March 21st 2015

Chicago-based blogger Beth Kelly takes a look at the most memorable stunts in Baseball.

The fun in baseball doesn’t always come from watching the games. The light moments that arrive once in a while can also make baseball entertaining. While some of the events listed below are intentional, most of them just happen.

The “Minty Ball”

The enthusiastic catcher, Wilbert Robinson, decided to make an unforgettable statement, claiming that he was capable of catching a ball dropped from a plane. Ruth Law, a pilot, decided to offer his services to test this theory. So, on a rainy afternoon in 1915, Ruth took off. Moments later, Robinson was heard shouting for help, claiming that he had blood all over him. Turned out that a piece of fruit had been substituted for the ball, and the juice from the fruit had scared Robinson!

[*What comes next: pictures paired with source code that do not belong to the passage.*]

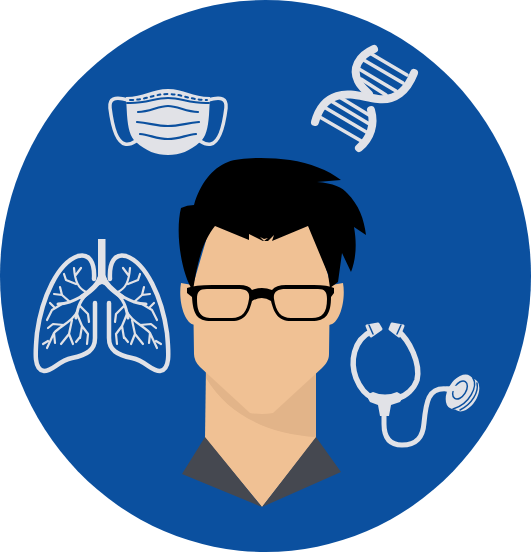
<!DOCTYPE html>
<html lang="en">
<head>
<meta charset="utf-8">
<title>Medical specialist badge</title>
<style>
:root {
  --paper: #ffffff;
  --blue: #0b509f;
  --icon: #e1e2e7;
  --skin: #f0c194;
  --shade: #e2b489;
  --hair: #000000;
  --collar: #454850;
}
html, body { margin: 0; background: var(--paper); overflow: hidden; }
svg { display: block; width: 531px; height: 552px; }
.disc { fill: var(--blue); }
.solid { fill: var(--icon); }
.line { fill: none; stroke: var(--icon); stroke-linecap: round; stroke-linejoin: round; }
.cut { fill: none; stroke: var(--blue); stroke-linecap: round; }
.skin { fill: var(--skin); }
.shade { fill: var(--shade); }
.hair { fill: var(--hair); }
.collar { fill: var(--collar); }
.frame { fill: none; stroke: var(--hair); }
</style>
</head>
<body>
<svg viewBox="0 0 531 552" role="img" aria-label="Man with glasses surrounded by a face mask, DNA, lungs and a stethoscope">
  <defs>
    <g id="lung">
      <path class="line" stroke-width="4.5" d="M94 279C95 262 89 253 78 256C58 263 42 297 37 333C35 354 34 370 44 371C53 371 58 361 72 358C87 355 95 350 95 338V303"/>
      <path class="line" stroke-width="5" d="M101 276C99 284 92 290 82 297"/>
      <path class="line" stroke-width="3" d="M90 291C80 300 78 306 76 318M84 295C72 302 66 304 58 304"/>
      <path class="line" stroke-width="2.2" d="M86 292C78 288 75 281 74 268M76 284L66 280L64 274M75 276L81 268M70 302L62 295L60 287M62 295L54 294M62 304L52 310L47 320M55 308L50 303M77 312C72 322 60 326 54 333L47 348M64 325L53 324L48 328M54 333L55 343M72 320L69 334L61 344M69 334L73 344M77 314L82 326L80 338M82 326L88 334L87 344M80 306L88 314L89 322M48 341L43 344M80 337L76 342"/>
    </g>
  </defs>

  <ellipse class="disc" cx="265.5" cy="276" rx="265.5" ry="276"/>

  <g id="face-mask">
    <path class="line" stroke-width="3.5" d="M128 100C114 96 109 99 110 108C112 124 116 142 125 144C129 145 133 143 136 141M208 100C222 96 227 99 226 108C224 124 220 142 211 144C207 145 203 143 200 141"/>
    <path class="solid" d="M126 97C143 97 153 89 168 89S193 97 210 97L209 115C208 128 206 137 200 142C190 151 180 155 168 155S146 151 136 142C130 137 128 128 127 115Z"/>
    <path class="cut" stroke-width="2" stroke-dasharray="3 4" d="M130 100C146 100 154 94 168 94S190 100 207 100"/>
    <path class="cut" stroke-width="2" d="M127 103C146 104 154 98 168 98S190 104 209 103"/>
    <path class="cut" stroke-width="2.2" d="M138 112C150 112 158 106 168 106S186 112 198 112M137 122C150 123 156 126 168 126S186 123 199 122M140 134C150 135 157 139 168 139S186 135 196 134"/>
  </g>

  <g id="dna">
    <path class="line" stroke-width="3.5" d="M368 52L407 75M362 59L403 83M359 69L396 91M361 79L386 95M341 98L369 115M331 101L371 125M324 107L368 133M318 116L363 142"/>
    <path class="line" stroke-width="8" d="M374 49C358 56 352 69 358 81C361 87 365 90 369 94M371 110C375 124 371 138 359 148"/>
    <path class="line" stroke-width="8" d="M414 73C407 91 395 101 378 99C362 97 350 92 337 96C324 100 318 111 315 122"/>
  </g>

  <g id="lungs">
    <path class="solid" d="M98 239H105.500V276L111 288L102 284L93 288L98 276Z"/>
    <use href="#lung"/>
    <use href="#lung" transform="translate(204 0) scale(-1 1)"/>
  </g>

  <g id="stethoscope">
    <path class="line" stroke-width="5.500" d="M372 331C353 340 350 362 356 378C360 388 366 395 373 398M398 331C409 340 421 363 417 380C414 389 406 396 398 398"/>
    <path class="line" stroke-width="5" d="M384 400V424C384 439 391 445 402 445C417 445 423 437 424 423C426 402 428 387 447 389"/>
    <path class="solid" d="M366 395L373 392Q385 397 397 392L404 396L400 402L391 405L389 416H380L378 405L370 402Z"/>
    <g stroke="var(--icon)" stroke-width="3" stroke-linejoin="round">
      <path class="solid" d="M367 326L378 324L381 329L371 336ZM403 326L392 324L390 329L399 336Z"/>
    </g>
    <path class="cut" stroke-width="1.500" d="M369 325L373 334M401 325L397 334"/>
    <ellipse class="solid" cx="460" cy="392" rx="12" ry="19" transform="rotate(32 460 392)"/>
    <ellipse class="solid" cx="466" cy="395" rx="11" ry="18" transform="rotate(32 466 395)"/>
    <path class="cut" stroke-width="1.500" d="M473 378C478 386 470 404 453 409M477 383C479 392 472 404 460 410"/>
    <ellipse class="cut" cx="460" cy="390" rx="6" ry="10" transform="rotate(32 460 390)" stroke-width="1.500"/>
    <path class="line" stroke-width="5" d="M447 389L459 388"/>
  </g>

  <g id="man">
    <polygon class="skin" points="206,365 316,365 316,438 262,507 205,438"/>
    <path class="shade" d="M206 370L250 412H273L316 372V437C268 434 228 415 206 378Z"/>
    <path class="collar" d="M205 437L262 507L182 474ZM316 437L262 507L341 472Z"/>
    <path class="skin" d="M181 283C178 300 184 324 195 325L198 286ZM343 283C346 300 340 324 329 325L326 286Z"/>
    <path class="skin" d="M193 285L212 220H312L330 282L329 354C329 360 326 364 322 368L273 413Q262 415 250 413L200 367Q194 361 194 354Z"/>
    <path class="hair" d="M193 291C181 273 175 232 181 208Q187 205 194 205C200 184 212 168 228 162C240 157 270 157 290 160C310 163 328 170 341 180L317 182C333 183 343 188 347 193C359 205 364 219 366 235L354 227C357 244 356 259 351 272L342 253L338 282L330 288L328 274L308 226L272 241L274 235L268 241H263L249 234V240L215 226C204 240 198 257 193 291Z"/>
    <path class="skin" d="M260 237L264 241L268 238L264 239Z"/>
    <g id="glasses">
      <path class="hair" d="M187 288Q195 285 212 285H239Q249 285 252 290Q262 286 272 290Q276 285 286 285H314Q328 285 334 288V293L331 297C331 314 326 321 312 321H291C278 321 274 313 271 301Q262 295 252 301C249 313 245 321 232 321H211C197 321 193 314 192 297L187 293Z"/>
      <path class="skin" d="M207 289H238C247 289 250 292 249 299C247 312 242 318 232 318H212C201 318 197 313 197 299C197 292 199 289 207 289ZM286 289H318C325 289 327 292 327 299C327 313 322 318 312 318H291C281 318 276 312 274 299C273 292 277 289 286 289Z"/>
    </g>
  </g>
</svg>
</body>
</html>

Wrong Foul

Richie Ashburn was well known for his strategy of fouling pitch after pitch until he achieved his goal. However, in 1957, he did his usual trick and his wife, Alice ended up being hit in the face, breaking her nose. As she was being taken to hospital on a stretcher, Richie fouled another ball which hit his wife again!

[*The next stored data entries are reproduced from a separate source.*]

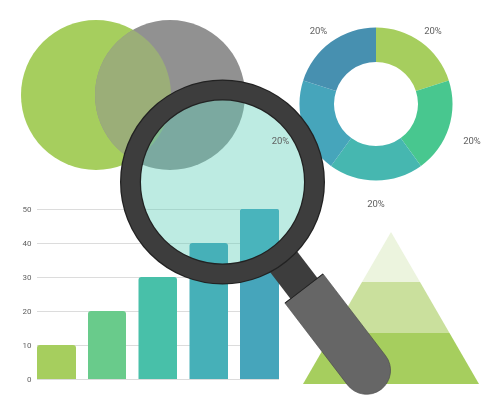
<!DOCTYPE html>
<html lang="en">
<head>
<meta charset="utf-8">
<title>Data analysis charts</title>
<style>
:root {
  --lime: #a6ce5e;
  --lime-mid: #cae09d;
  --lime-pale: #ecf4de;
  --grey: #919191;
  --overlap: #9bae78;
  --leaf: #69cb8b;
  --green: #48c78f;
  --sea: #48c0a9;
  --teal: #46b7b0;
  --aqua: #46b0b8;
  --azure: #46a5bb;
  --blue: #4790b0;
  --glass: #5acdb6;
  --rim: #3d3d3d;
  --grip: #666666;
  --edge: #222222;
  --gridline: #dcdcdc;
  --text: #5c5c5c;
}
html, body { margin: 0; background: #fff; overflow: hidden; }
svg { display: block; width: 500px; height: 403px; }
text { font-family: Roboto, Arial, sans-serif; fill: var(--text); }
.axis { font-size: 8px; text-anchor: end; }
.share { font-size: 9.5px; text-anchor: middle; }
.grid line { stroke: var(--gridline); stroke-width: 1; }
</style>
</head>
<body>
<svg viewBox="0 0 500 403" role="img" aria-label="Charts under a magnifying glass">
  <defs>
    <clipPath id="venn-left"><circle cx="96" cy="95" r="75"/></clipPath>
  </defs>

  <g id="venn">
    <circle cx="96" cy="95" r="75" fill="var(--lime)"/>
    <circle cx="170" cy="95" r="75" fill="var(--grey)"/>
    <circle cx="170" cy="95" r="75" fill="var(--overlap)" clip-path="url(#venn-left)"/>
  </g>

  <g id="donut">
    <path fill="var(--lime)" d="M376 27.5A76.5 76.5 0 0 1 448.8 80.4L415.9 91A42 42 0 0 0 376 62Z"/>
    <path fill="var(--green)" d="M448.8 80.4A76.5 76.5 0 0 1 421 165.9L400.7 138A42 42 0 0 0 415.9 91Z"/>
    <path fill="var(--teal)" d="M421 165.9A76.5 76.5 0 0 1 331 165.9L351.3 138A42 42 0 0 0 400.7 138Z"/>
    <path fill="var(--azure)" d="M331 165.9A76.5 76.5 0 0 1 303.2 80.4L336.1 91A42 42 0 0 0 351.3 138Z"/>
    <path fill="var(--blue)" d="M303.2 80.4A76.5 76.5 0 0 1 376 27.5V62A42 42 0 0 0 336.1 91Z"/>
    <g class="share">
      <text x="318.5" y="34">20%</text>
      <text x="433" y="34">20%</text>
      <text x="472" y="144">20%</text>
      <text x="376" y="207">20%</text>
    </g>
  </g>

  <g id="bar-chart">
    <g class="grid">
      <line x1="37" y1="209.5" x2="279" y2="209.5"/>
      <line x1="37" y1="243.5" x2="279" y2="243.5"/>
      <line x1="37" y1="277.5" x2="279" y2="277.5"/>
      <line x1="37" y1="311.5" x2="279" y2="311.5"/>
      <line x1="37" y1="345.5" x2="279" y2="345.5"/>
      <line x1="37" y1="379.5" x2="279" y2="379.5"/>
    </g>
    <g class="axis">
      <text x="31.5" y="212">50</text>
      <text x="31.5" y="246">40</text>
      <text x="31.5" y="280">30</text>
      <text x="31.5" y="314">20</text>
      <text x="31.5" y="348">10</text>
      <text x="31.5" y="382">0</text>
    </g>
    <path fill="var(--lime)" d="M37 379V348Q37 345 40 345H73Q76 345 76 348V379Z"/>
    <path fill="var(--leaf)" d="M88 379V314Q88 311 91 311H123Q126 311 126 314V379Z"/>
    <path fill="var(--sea)" d="M138.5 379V280Q138.5 277 141.5 277H174Q177 277 177 280V379Z"/>
  </g>

  <g id="pyramid">
    <polygon fill="var(--lime-pale)" points="391,232 420,282 362,282"/>
    <polygon fill="var(--lime-mid)" points="362,282 420,282 449.5,333 332.5,333"/>
    <polygon fill="var(--lime)" points="332.5,333 449.5,333 479,384 303,384"/>
  </g>

  <circle id="lens-glass" cx="222.5" cy="182" r="90" fill="var(--glass)" opacity=".4"/>

  <g id="tall-bars">
    <path fill="var(--aqua)" d="M189.5 379V246Q189.5 243 192.5 243H225Q228 243 228 246V379Z"/>
    <path fill="var(--azure)" d="M240 379V212Q240 209 243 209H276Q279 209 279 212V379Z"/>
    <path fill="#49b4bc" d="M240 262V212Q240 209 243 209H276Q279 209 279 212V262Z"/>
  </g>
  <text class="share" x="280.5" y="144">20%</text>

  <g id="magnifier">
    <g transform="translate(304 288.5) rotate(-37.4)">
      <rect x="-17" y="-42" width="34" height="46" fill="var(--rim)"/>
      <path fill="var(--grip)" stroke="#4c4c4c" stroke-width=".6" d="M-24 0H24V103A24 24 0 0 1 -24 103Z"/>
      <line x1="-24" y1="0" x2="24" y2="0" stroke="var(--edge)"/>
    </g>
    <circle cx="222.5" cy="182" r="92" fill="none" stroke="var(--edge)" stroke-width="21"/>
    <circle cx="222.5" cy="182" r="92" fill="none" stroke="var(--rim)" stroke-width="18.5"/>
  </g>
</svg>
</body>
</html>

Monument Catch

Gabby Street, a Washington catcher,was finally able to catch a ball thrown at the Washington monument by Preston Gibson, a journalist, on August 21st, 1908. Gabby had tried this several times before, and his success paved way for many more players to try.

Itchy Tongue

Baseball rules have not always been the same. Before 1920, players were allowed to apply any foreign substances on the ball to affect its flight. Tar, saliva, and vaseline were some of the most famous tricks. Marty O’Toole was good at the art, and made a habit of altering the ball. In 1912 during a game against the Phils, Fred Luderus decided to get even with Marty. Fred had a liniment tube in his pocket and made sure to rub the ball with liniment each time he touched it. Soon, O’Toole, who had been applying salvia, then unknowingly returning liniment to his mouth, was unable to bear the burning feeling on his tongue, and promptly left the game. In 1920, it was declared that foreign substances were no longer allowed on the ball.

Another “Plane Catcher”

Babe Ruth caught a baseball which had been dropped from a plane which was approximately two hundred and three hundred feet above ground on the 22nd July in 1926 during a promotion for the army. Captain Harold McClelland was the pilot of the day.

The Cleveland Duo

The ten thousand people who were gathered in Cleveland on the 20th of August 1938 were not disappointed. The crowd had gathered to see if Hank Helf and Frankie Pytlak would succeed in catching the balls which had been thrown from the terminal tower, which stands a whopping 708 feet tall. Though there were some high bounces and a few misses, the duo managed to complete a number of catches.

What could be more interesting than baseball’s All-American appeal? The best thing about it is that one can bring the entire family along to share the fun and joy, or can create memories at home by tuning in with the extensive channels available through DirecTV packages for Ohio and other states, and similar programs. No matter how you choose to enjoy the sport, don’t forget to enjoy the moments beyond the game as well!